Whether the shooting of Brown by Wilson was justified or not, it’s important to remember that there were good reasons people distrusted the Ferguson police’s narrative of events.
Police did everything wrong after Brown was killed. They left his body in the street, they refused to answer questions or identify the officer. They used military tech to answer the protests that resulted. They repeatedly teargassed crowds, arresting peaceful protesters and members of the media.
Officer Darren Wilson shouldn’t be punished for the impression that people — especially minorities — have of the police. If he doesn’t deserve prosecution, he shouldn’t be prosecuted. Whether he deserves harsh, little, or no punishment is still up for debate.
Read the whole thing. The entire article is worth quoting but I thought I would just wet your beak.
Today Clark @ Popehat has an excellent post about Gamergate.
Only, it’s not really about Gamergate. Gamergate is a symptom. Clark’s post is about the cause. A cause which is much deeper, rooted in the very things that make us human.
It’s not often that you can find someone who ties off evolutionary biology, political history, technology, and a healthy dose of Saul Alinsky (quoted properly, not as red meat for conservatives), but Clark pulled it off.
Highly recommended reading. And while you’re at it, click to Christopher Bowen’s post right here while you’re at it. He’s got more detail on Gamergate in particular than Clark goes into, and also hits the main key elements of the culture war that’s been uncovered.

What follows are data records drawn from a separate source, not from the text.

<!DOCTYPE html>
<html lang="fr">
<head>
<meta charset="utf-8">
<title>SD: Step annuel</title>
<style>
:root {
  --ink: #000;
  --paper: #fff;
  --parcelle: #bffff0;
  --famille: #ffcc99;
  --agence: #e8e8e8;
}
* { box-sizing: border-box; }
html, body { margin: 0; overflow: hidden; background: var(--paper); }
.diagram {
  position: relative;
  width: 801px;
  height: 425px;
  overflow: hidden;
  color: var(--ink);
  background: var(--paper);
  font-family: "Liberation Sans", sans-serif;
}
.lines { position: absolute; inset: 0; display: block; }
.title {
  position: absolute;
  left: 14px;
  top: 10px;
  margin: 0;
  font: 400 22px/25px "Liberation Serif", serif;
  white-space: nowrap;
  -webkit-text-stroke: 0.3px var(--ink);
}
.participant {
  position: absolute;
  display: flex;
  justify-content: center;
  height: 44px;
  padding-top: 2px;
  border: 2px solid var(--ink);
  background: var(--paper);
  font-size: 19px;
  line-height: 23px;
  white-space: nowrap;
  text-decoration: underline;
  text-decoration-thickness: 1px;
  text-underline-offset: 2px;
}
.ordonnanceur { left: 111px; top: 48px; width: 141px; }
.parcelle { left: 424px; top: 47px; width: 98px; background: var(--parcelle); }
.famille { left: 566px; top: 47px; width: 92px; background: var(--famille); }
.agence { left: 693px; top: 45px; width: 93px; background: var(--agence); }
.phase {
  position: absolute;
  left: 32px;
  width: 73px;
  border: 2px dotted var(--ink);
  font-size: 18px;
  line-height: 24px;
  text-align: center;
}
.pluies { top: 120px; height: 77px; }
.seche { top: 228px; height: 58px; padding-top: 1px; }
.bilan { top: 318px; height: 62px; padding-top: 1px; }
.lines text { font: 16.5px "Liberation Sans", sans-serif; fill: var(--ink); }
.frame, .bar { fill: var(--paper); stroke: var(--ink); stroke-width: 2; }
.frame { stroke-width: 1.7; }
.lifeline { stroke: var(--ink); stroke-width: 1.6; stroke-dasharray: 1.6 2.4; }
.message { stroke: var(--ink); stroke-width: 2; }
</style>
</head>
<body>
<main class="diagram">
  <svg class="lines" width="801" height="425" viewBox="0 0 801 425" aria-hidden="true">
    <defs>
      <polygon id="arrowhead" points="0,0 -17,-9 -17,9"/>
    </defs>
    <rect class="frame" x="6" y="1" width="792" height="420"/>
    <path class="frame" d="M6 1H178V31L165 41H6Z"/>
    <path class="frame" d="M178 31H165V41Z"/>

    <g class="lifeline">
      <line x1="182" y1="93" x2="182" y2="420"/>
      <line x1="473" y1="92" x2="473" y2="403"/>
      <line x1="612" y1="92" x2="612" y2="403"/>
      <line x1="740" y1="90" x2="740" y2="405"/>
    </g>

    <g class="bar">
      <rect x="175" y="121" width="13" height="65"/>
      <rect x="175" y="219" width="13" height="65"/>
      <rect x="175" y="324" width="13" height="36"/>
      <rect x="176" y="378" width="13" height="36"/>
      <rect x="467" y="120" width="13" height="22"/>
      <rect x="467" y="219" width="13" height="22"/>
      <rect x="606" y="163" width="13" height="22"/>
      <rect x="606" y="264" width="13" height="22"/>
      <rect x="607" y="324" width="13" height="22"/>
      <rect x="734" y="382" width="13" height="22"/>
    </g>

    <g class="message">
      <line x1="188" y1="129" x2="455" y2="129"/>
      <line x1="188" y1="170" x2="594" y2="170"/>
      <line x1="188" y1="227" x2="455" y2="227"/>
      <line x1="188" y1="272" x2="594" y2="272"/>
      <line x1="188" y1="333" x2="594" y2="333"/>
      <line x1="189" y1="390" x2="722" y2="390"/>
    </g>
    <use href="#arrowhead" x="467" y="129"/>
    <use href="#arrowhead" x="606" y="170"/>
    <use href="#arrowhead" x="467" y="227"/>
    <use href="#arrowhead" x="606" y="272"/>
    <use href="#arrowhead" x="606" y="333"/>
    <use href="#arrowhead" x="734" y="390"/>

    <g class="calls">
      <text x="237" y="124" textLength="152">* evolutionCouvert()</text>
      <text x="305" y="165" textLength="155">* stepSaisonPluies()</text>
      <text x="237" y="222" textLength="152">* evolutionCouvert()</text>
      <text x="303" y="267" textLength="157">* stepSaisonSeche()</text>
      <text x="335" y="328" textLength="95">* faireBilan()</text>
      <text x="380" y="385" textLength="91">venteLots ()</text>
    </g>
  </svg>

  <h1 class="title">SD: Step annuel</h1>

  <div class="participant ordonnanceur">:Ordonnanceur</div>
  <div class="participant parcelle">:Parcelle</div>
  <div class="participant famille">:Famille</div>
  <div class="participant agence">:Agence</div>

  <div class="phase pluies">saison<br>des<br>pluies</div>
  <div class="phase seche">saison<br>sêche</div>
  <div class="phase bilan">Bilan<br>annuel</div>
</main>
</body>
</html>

More often than not, history is written by the winners and taught by individuals who love big government. Tom Woods’ Liberty Classroom has been providing a refreshing non-P.C. presentation of history that is rarely brought up. Very little of what we call history either is “settled” without controversy or without lingering questions.
• What is the true philosophical inspiration for the Declaration of Independence?
• What is the meaning of “natural law” and “natural rights”?
• Was the American Revolution just about “no taxation without representation”?
• Was the Articles of Confederation really inadequate for the needs of the several states?
• Was the Constitution itself legally drafted and adopted in replacing the Articles of Confederation?
• How controversial was the Constitution previous to its ratification?
• Was it originally the intention that the union would be perpetual? (i.e. Was it the common understanding during the ratification debates that states could leave the union or not?)
• What did the founders think about states nullifying federal law?
• Was the American Civil War (or “War Between the States”) really about slavery?
• Might slavery have ended without war?
• Was the Supreme Court intended to be the final arbiter of both state and federal law?
These questions and more are explored in Tom Woods’ Liberty Classroom. The video below “German and British Antecedents [to the U.S. Constitution]” is the first of 15 videos available for free from Liberty Classroom (watch the rest here,). Each lecture runs for about 25 minutes. Enjoy!
Former Liberty Papers contributor and Editor-in-Chief of United Liberty Jason Pye has been making the rounds lately speaking at FreedomWorks’ Spring Break College Summit in Washington D.C. and interviewing leaders in the liberty movement such as Cato’s David Boaz, Sen. Mike Lee, and Igor Birman.
Recently, I had dinner with a friend and we were talking about some of the issues in the freedom movement, including the resistance to those who are interested in our message. He explained that he found it odd that those who are the most likely to quote Ludwig von Mises and F.A. Hayek are the same people who face so much animosity from some people in our movement. I completely agreed with his assessment.
In his book, Capitalism and Freedom, Milton Friedman explained why economic liberty serves as the basis for a free society. From where I stand, it makes no sense for any of us to be fighting amongst ourselves when the very basis of liberty is under attack. We should have discussions along the way about ancillary issues, but we have to understand that person who disagrees with us on 10% or 20% of issues is not our enemy.